[Stored data]
———

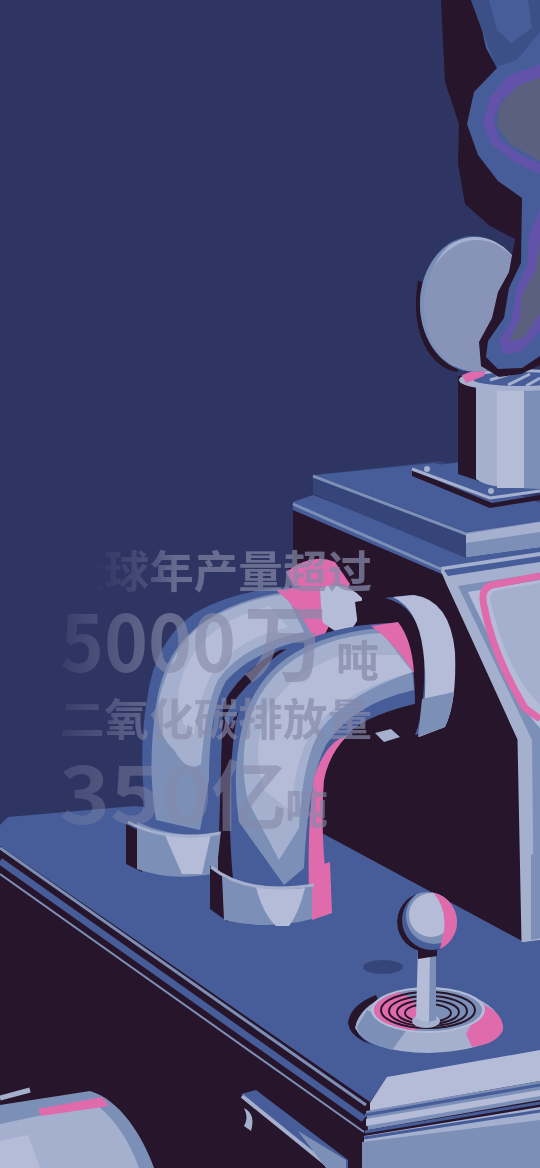
<!DOCTYPE html>
<html lang="zh-CN">
<head>
<meta charset="utf-8">
<title>年产量与二氧化碳排放量</title>
<style>
:root{--night:#2e3563;--dark:#27152b;--deep:#354579;--blue:#465d99;--mid:#7c8fb7;--light:#a5b0ce;--pale:#b5bcd8;--pink:#df6bad;--violet:#6252aa;--smoke:#5c607f}
html,body{margin:0;width:540px;height:1168px;overflow:hidden;background:var(--night)}
.poster{display:block;width:540px;height:1168px}
.night{fill:var(--night)}.dark{fill:var(--dark)}.deep{fill:var(--deep)}.blue{fill:var(--blue)}.mid{fill:var(--mid)}.light{fill:var(--light)}.pale{fill:var(--pale)}.pink{fill:var(--pink)}.violet{fill:var(--violet)}.smoke-core{fill:var(--smoke)}
.line{fill:none;stroke-width:3}
.line-light{stroke:var(--light)}.line-mid{stroke:var(--mid)}.line-dark{stroke:var(--dark)}.line-pink{stroke:var(--pink)}.line-blue{stroke:var(--blue)}
.copy{font-family:"Noto Sans CJK SC","Noto Sans",sans-serif;font-weight:700;fill:url(#copy-fade)}
.copy .figure{font-weight:900}
</style>
</head>
<body>
<svg class="poster" viewBox="0 0 540 1168" xmlns="http://www.w3.org/2000/svg">
<defs>
<linearGradient id="copy-fade" gradientUnits="userSpaceOnUse" x1="60" y1="0" x2="380" y2="0">
<stop offset="0" stop-color="#8388a8" stop-opacity=".1"/>
<stop offset=".14" stop-color="#8388a8" stop-opacity=".36"/>
<stop offset=".32" stop-color="#888ca9" stop-opacity=".62"/>
<stop offset="1" stop-color="#8488a8" stop-opacity=".72"/>
</linearGradient>
<linearGradient id="first-fade" gradientUnits="userSpaceOnUse" x1="60" y1="0" x2="380" y2="0">
<stop offset=".1" stop-color="#8388a8" stop-opacity="0"/>
<stop offset=".27" stop-color="#8388a8" stop-opacity=".3"/>
<stop offset=".36" stop-color="#888ca9" stop-opacity=".62"/>
<stop offset="1" stop-color="#8488a8" stop-opacity=".75"/>
</linearGradient>
<linearGradient id="last-fade" gradientUnits="userSpaceOnUse" x1="60" y1="0" x2="330" y2="0">
<stop offset="0" stop-color="#8388a8" stop-opacity=".25"/>
<stop offset=".2" stop-color="#8388a8" stop-opacity=".42"/>
<stop offset="1" stop-color="#8488a8" stop-opacity=".65"/>
</linearGradient>
<clipPath id="lever-ball"><circle cx="427" cy="922" r="30"/></clipPath>
<clipPath id="lever-dish"><ellipse cx="428" cy="1010" rx="54" ry="21"/></clipPath>
<clipPath id="mirror-disc"><ellipse cx="475" cy="304" rx="55" ry="68"/></clipPath>
</defs>

<rect class="night" width="540" height="1168"/>

<g id="base">
<path class="dark" d="M0 840L370 1100L540 1060V1168H0Z"/>
<path class="blue" d="M0 825L8 817L135 806L330 830L524 942L540 940V1052L388 1078L370 1102L0 846Z"/>
<path class="line line-mid" d="M0 848L366 1105" stroke-width="4"/>
<path class="line line-dark" d="M0 854L364 1111"/>
<path class="line line-blue" d="M0 861L364 1119" style="stroke-width:7"/>
<path class="line line-dark" d="M0 869L364 1127"/>
<path class="line line-mid" d="M0 874L364 1132" style="stroke-width:2"/>
<path class="pale" d="M370 1103L387 1077L540 1050V1081L370 1111Z"/>
<path class="mid" d="M366 1111L540 1081V1100L368 1130Z"/>
<path class="line line-blue" d="M365 1115L540 1085M365 1132L540 1103"/>
<path class="pale" d="M366 1119L540 1090V1096L366 1126Z"/>
<path class="light" d="M364 1136L540 1107V1136L364 1152Z"/>
<path class="mid" d="M362 1142L540 1120V1168H362Z"/>
<path class="line line-blue" d="M364 1138L540 1111"/>
</g>

<g id="lower-fittings">
<path class="mid" d="M0 1105L90 1091C120 1100 142 1135 154 1168H0Z"/>
<path class="light" d="M0 1124L95 1104C115 1118 130 1143 139 1168H0Z"/>
<path class="pale" d="M0 1141L28 1135L40 1168H0Z"/>
<path class="pink" d="M38 1109L102 1097L109 1106L41 1116Z"/>
<path class="line line-light" d="M0 1098L30 1090" style="stroke-width:5"/>
<path class="blue" d="M241 1094L256 1090L348 1160V1168H328Z"/>
<path class="line line-light" d="M242 1096L326 1164" style="stroke-width:4"/>
<path class="mid" d="M298 1131L346 1160V1168H326Z"/>
<path class="light" d="M244 1108Q256 1114 251 1131L244 1126Q249 1118 244 1108Z"/>
</g>

<g id="housing">
<path class="dark" d="M293 504L443 572L518 737L524 942L320 832L293 690Z"/>
<path class="blue" d="M293 502L313 495L466 554L540 546V562L444 575L293 510Z"/>
<path class="line line-mid" d="M293 504L443 570"/>
<path class="light" d="M441 567L540 552V940L524 942L521 740L446 583Z"/>
<path class="mid" d="M458 586L540 573V938L534 939L532 740Z"/>
<path class="pale" d="M468 592L540 580V728Q520 708 500 660Z"/>
<path class="line line-light" d="M443 570L520 739L524 942" style="stroke-width:5"/>
<path class="blue" d="M444 570L540 556V562L448 576Z"/>
<path class="line line-pink" d="M540 576L492 585Q480 588 484 606Q493 655 525 708L540 719" style="stroke-width:7"/>
<path class="light" d="M490 599Q489 592 498 590L540 583V705Q506 672 490 599Z"/>
<path class="mid" d="M531 855L540 850V938L531 940Z"/>
<path class="deep" d="M313 475L440 461L540 498V524L466 535Z"/>
<path class="blue" d="M316 475L435 463L540 503V522L466 532Z"/>
<path class="deep" d="M313 475L466 534V558L313 494Z"/>
<path class="line line-mid" d="M313 476L466 534L540 523"/>
<path class="light" d="M466 534L540 522V547L466 557Z"/>
<path class="mid" d="M466 543L540 532V547L466 557Z"/>
</g>

<g id="chimney">
<path class="dark" d="M412 470L492 503L540 495V500L490 508L412 476Z"/>
<path class="blue" d="M411 468L470 461L540 480V490L491 497Z"/>
<path class="line line-light" d="M412 469L490 498L540 491"/>
<circle class="light" cx="427" cy="469" r="3"/><circle class="light" cx="491" cy="491" r="3"/>
<path class="dark" d="M458 376H479V481L458 474Z"/>
<path class="mid" d="M476 380H540V489L500 487Q485 485 476 479Z"/>
<path class="light" d="M476 382H497V486Q485 485 476 479Z"/>
<path class="pale" d="M497 383H524V488H497Z"/>
<ellipse class="light" cx="518" cy="380" rx="59" ry="11"/>
<ellipse class="blue" cx="520" cy="379" rx="48" ry="7"/>
<path class="line line-light" d="M490 380L510 374M508 385L530 374M526 386L540 378"/>
<path class="pink" d="M462 375L486 366L484 376L466 383Z"/>
</g>

<g id="disc">
<path class="dark" d="M418 280Q411 322 427 350Q440 370 458 372L450 300Z"/>
<ellipse class="blue" cx="473" cy="304" rx="53" ry="68"/>
<ellipse class="light" cx="475" cy="304" rx="54" ry="67"/>
<g clip-path="url(#mirror-disc)"><path class="mid" d="M420 232H540V380H420ZM426 304A51 65 0 0 0 540 304A51 65 0 0 0 426 304Z" fill-rule="evenodd"/><ellipse cx="477" cy="306" rx="53" ry="66" fill="#8794b8"/></g>
</g>

<g id="smoke">
<path class="dark" d="M441 0H540V365L521 374L499 377L481 366L479 342L492 318L498 292L509 272L515 239L490 226L465 204L458 164L459 124L445 82Z"/>
<path class="blue" d="M471 0H540V356L522 368L498 369L486 357L488 341L504 318L509 288L521 263L522 198L498 181L478 155L467 124L474 92L497 68L486 48L482 30Z"/>
<path class="deep" d="M471 0L482 30L496 67L517 60L540 32V0H528L532 28L511 43L497 30L489 0Z" opacity=".55"/>
<path class="violet" d="M540 64L508 76L490 97L483 124L492 145L516 163L540 174V164L517 153L499 139L494 119L502 99L540 78Z"/>
<path class="smoke-core" d="M540 77L516 87L499 106L497 126L510 144L540 161Z"/>
<path class="violet" d="M540 208L529 236L527 266L516 289L512 319L499 341L503 354L521 352L540 331Z"/>
<path class="smoke-core" d="M540 240L535 271L522 294L520 319L509 341L524 338L540 313Z"/>
</g>

<g id="rear-pipe">
<path class="dark" d="M288 566L322 555Q350 565 362 600L354 640L310 646Z"/>
<path class="pink" d="M286 572Q312 552 335 562L350 584L322 640Z"/>
<path class="pale" d="M320 588Q345 580 362 598Q362 625 342 636L322 622Z"/>
<path class="blue" d="M148 828Q137 758 147 700Q154 641 195 613Q235 589 300 586Q324 604 324 642Q270 652 243 680Q224 702 221 760V835Z"/>
<path class="mid" d="M156 820Q147 768 156 705Q164 648 205 621Q239 597 294 591Q313 608 315 638Q256 648 226 681Q209 710 209 780L200 830Z"/>
<path class="light" d="M174 750Q148 726 164 682Q180 628 230 609Q257 597 286 594L304 632Q242 645 218 680Q206 704 201 764Q188 774 174 750Z"/>
<path class="pale" d="M186 728Q170 699 187 665Q208 622 269 606L288 627Q225 643 207 684Q197 707 194 735Z"/>
<path class="pink" d="M276 590L302 587Q324 605 325 640L315 642Q303 612 276 590Z"/>
<path class="dark" d="M219 835L223 704Q241 670 280 650L312 646L282 668L249 702L233 748V835Z"/>
<path class="blue" d="M224 718Q245 676 300 648L309 652Q260 674 229 726Z"/>
<path class="dark" d="M126 824L142 832V872L126 864Z"/>
<path class="mid" d="M137 822Q178 841 230 832V870Q178 884 137 869Z"/>
<path class="pale" d="M164 833Q187 837 211 834L202 874H182Z"/>
<path class="line line-light" d="M128 822Q170 844 226 832"/>
</g>

<g id="front-pipe">
<path class="dark" d="M355 602L393 595L416 742L372 740Z"/>
<path class="blue" d="M385 598Q418 605 424 650Q426 710 415 735L444 726Q461 671 448 626Q437 600 410 595Z"/>
<path class="pale" d="M393 597L414 595Q450 600 455 652Q457 702 445 727L419 737Q429 693 423 650Q418 609 393 597Z"/>
<path class="mid" d="M422 699L454 692Q451 714 445 727L418 737Z"/>
<path class="dark" d="M218 858L228 766L312 776V890L218 878Z"/>
<path class="blue" d="M233 880Q225 790 236 721Q249 666 298 643Q344 623 398 623Q415 643 415 704Q354 718 333 753Q315 785 313 888H250Z"/>
<path class="mid" d="M239 822Q230 766 246 713Q266 655 335 636Q363 628 398 627Q412 650 414 690Q352 704 326 745Q308 779 304 868L284 885Z"/>
<path class="light" d="M248 801Q237 755 253 710Q273 659 337 640Q359 634 382 633L413 672Q350 692 321 729Q302 760 299 828L279 860Z"/>
<path class="pale" d="M265 791Q251 752 265 718Q285 674 342 655L398 655L412 672Q346 690 315 727Q295 755 291 811Z"/>
<path class="pink" d="M371 626L398 622Q412 640 414 673Q394 642 371 626Z"/>
<path class="dark" d="M415 704Q356 718 345 739L413 743Z"/>
<path class="light" d="M375 733L391 729L400 737L384 742Z"/>
<path class="pink" d="M348 735Q325 742 314 778Q307 825 309 889H327Q320 826 324 780Q329 754 348 735Z"/>
<path class="dark" d="M210 866L228 879V922L210 909Z"/>
<path class="mid" d="M222 876Q260 897 331 884V913Q278 933 224 920Z"/>
<path class="pale" d="M256 887Q279 891 305 888Q299 913 289 926H276Q263 914 256 887Z"/>
<path class="pink" d="M312 868L330 862L332 913L312 920Z"/>
<path class="line line-light" d="M211 867Q247 896 314 885"/>
</g>

<g id="lever">
<ellipse class="deep" cx="383" cy="967" rx="20" ry="7"/>
<path class="dark" d="M348 1023Q350 1005 376 995L400 1050Q351 1045 348 1023Z"/>
<ellipse class="blue" cx="429" cy="1026" rx="73" ry="30"/>
<path class="light" d="M355 1028Q361 1000 403 992H454Q497 1000 503 1027Q496 1050 429 1053Q368 1052 355 1028Z"/>
<path class="mid" d="M367 1010L406 1031L392 1050Q358 1040 357 1027Z"/>
<path class="pink" d="M466 1034L482 1004Q504 1013 503 1030Q497 1044 472 1047Z"/>
<ellipse class="pale" cx="428" cy="1010" rx="57" ry="23"/>
<g clip-path="url(#lever-dish)">
<rect class="mid" x="370" y="985" width="120" height="50"/>
<path class="pink" d="M370 1010L388 986L414 1000L421 1029L390 1032Z"/>
<g class="line line-dark" style="stroke-width:2"><ellipse cx="428" cy="1010" rx="47" ry="18"/><ellipse cx="428" cy="1011" rx="39" ry="15"/><ellipse cx="428" cy="1012" rx="31" ry="12"/><ellipse cx="428" cy="1013" rx="23" ry="9"/></g>
</g>
<ellipse class="light" cx="426" cy="1021" rx="14" ry="7"/>
<path class="pale" d="M418 948H435V1018Q426 1025 416 1018Z"/>
<path class="mid" d="M430 948H436V1020L429 1022Z"/>
<path class="dark" d="M418 948H437V956L418 959Z"/>
<g clip-path="url(#lever-ball)">
<circle class="dark" cx="427" cy="922" r="30"/>
<circle class="blue" cx="432" cy="920" r="30"/>
<circle class="mid" cx="434" cy="916" r="28"/>
<circle class="pale" cx="431" cy="915" r="22"/>
<path class="pink" d="M431 890Q447 907 444 930L439 954H462V890Z"/>
</g>
</g>

<g class="copy" id="statistics">
<text x="60" y="588" font-size="44" textLength="312" lengthAdjust="spacingAndGlyphs" style="fill:url(#first-fade)">全球年产量超过</text>
<text class="figure" x="60" y="672" font-size="78" textLength="176" lengthAdjust="spacingAndGlyphs">5000</text>
<text class="figure" x="243" y="675" font-size="84">万</text>
<text x="336" y="677" font-size="43">吨</text>
<text x="60" y="736" font-size="44" textLength="312" lengthAdjust="spacingAndGlyphs">二氧化碳排放量</text>
<g style="fill:url(#last-fade)">
<text class="figure" x="59" y="824" font-size="78" textLength="153" lengthAdjust="spacingAndGlyphs">350</text>
<text class="figure" x="211" y="824" font-size="76">亿</text>
<text x="285" y="824" font-size="43">吨</text>
</g>
</g>
</svg>
</body>
</html>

———

== TASK DETAILS ==
Please find every line in the records that contains the word "core", and copy it out.

== REPLY TO THE TASK ==
.night{fill:var(--night)}.dark{fill:var(--dark)}.deep{fill:var(--deep)}.blue{fill:var(--blue)}.mid{fill:var(--mid)}.light{fill:var(--light)}.pale{fill:var(--pale)}.pink{fill:var(--pink)}.violet{fill:var(--violet)}.smoke-core{fill:var(--smoke)}
<path class="smoke-core" d="M540 77L516 87L499 106L497 126L510 144L540 161Z"/>
<path class="smoke-core" d="M540 240L535 271L522 294L520 319L509 341L524 338L540 313Z"/>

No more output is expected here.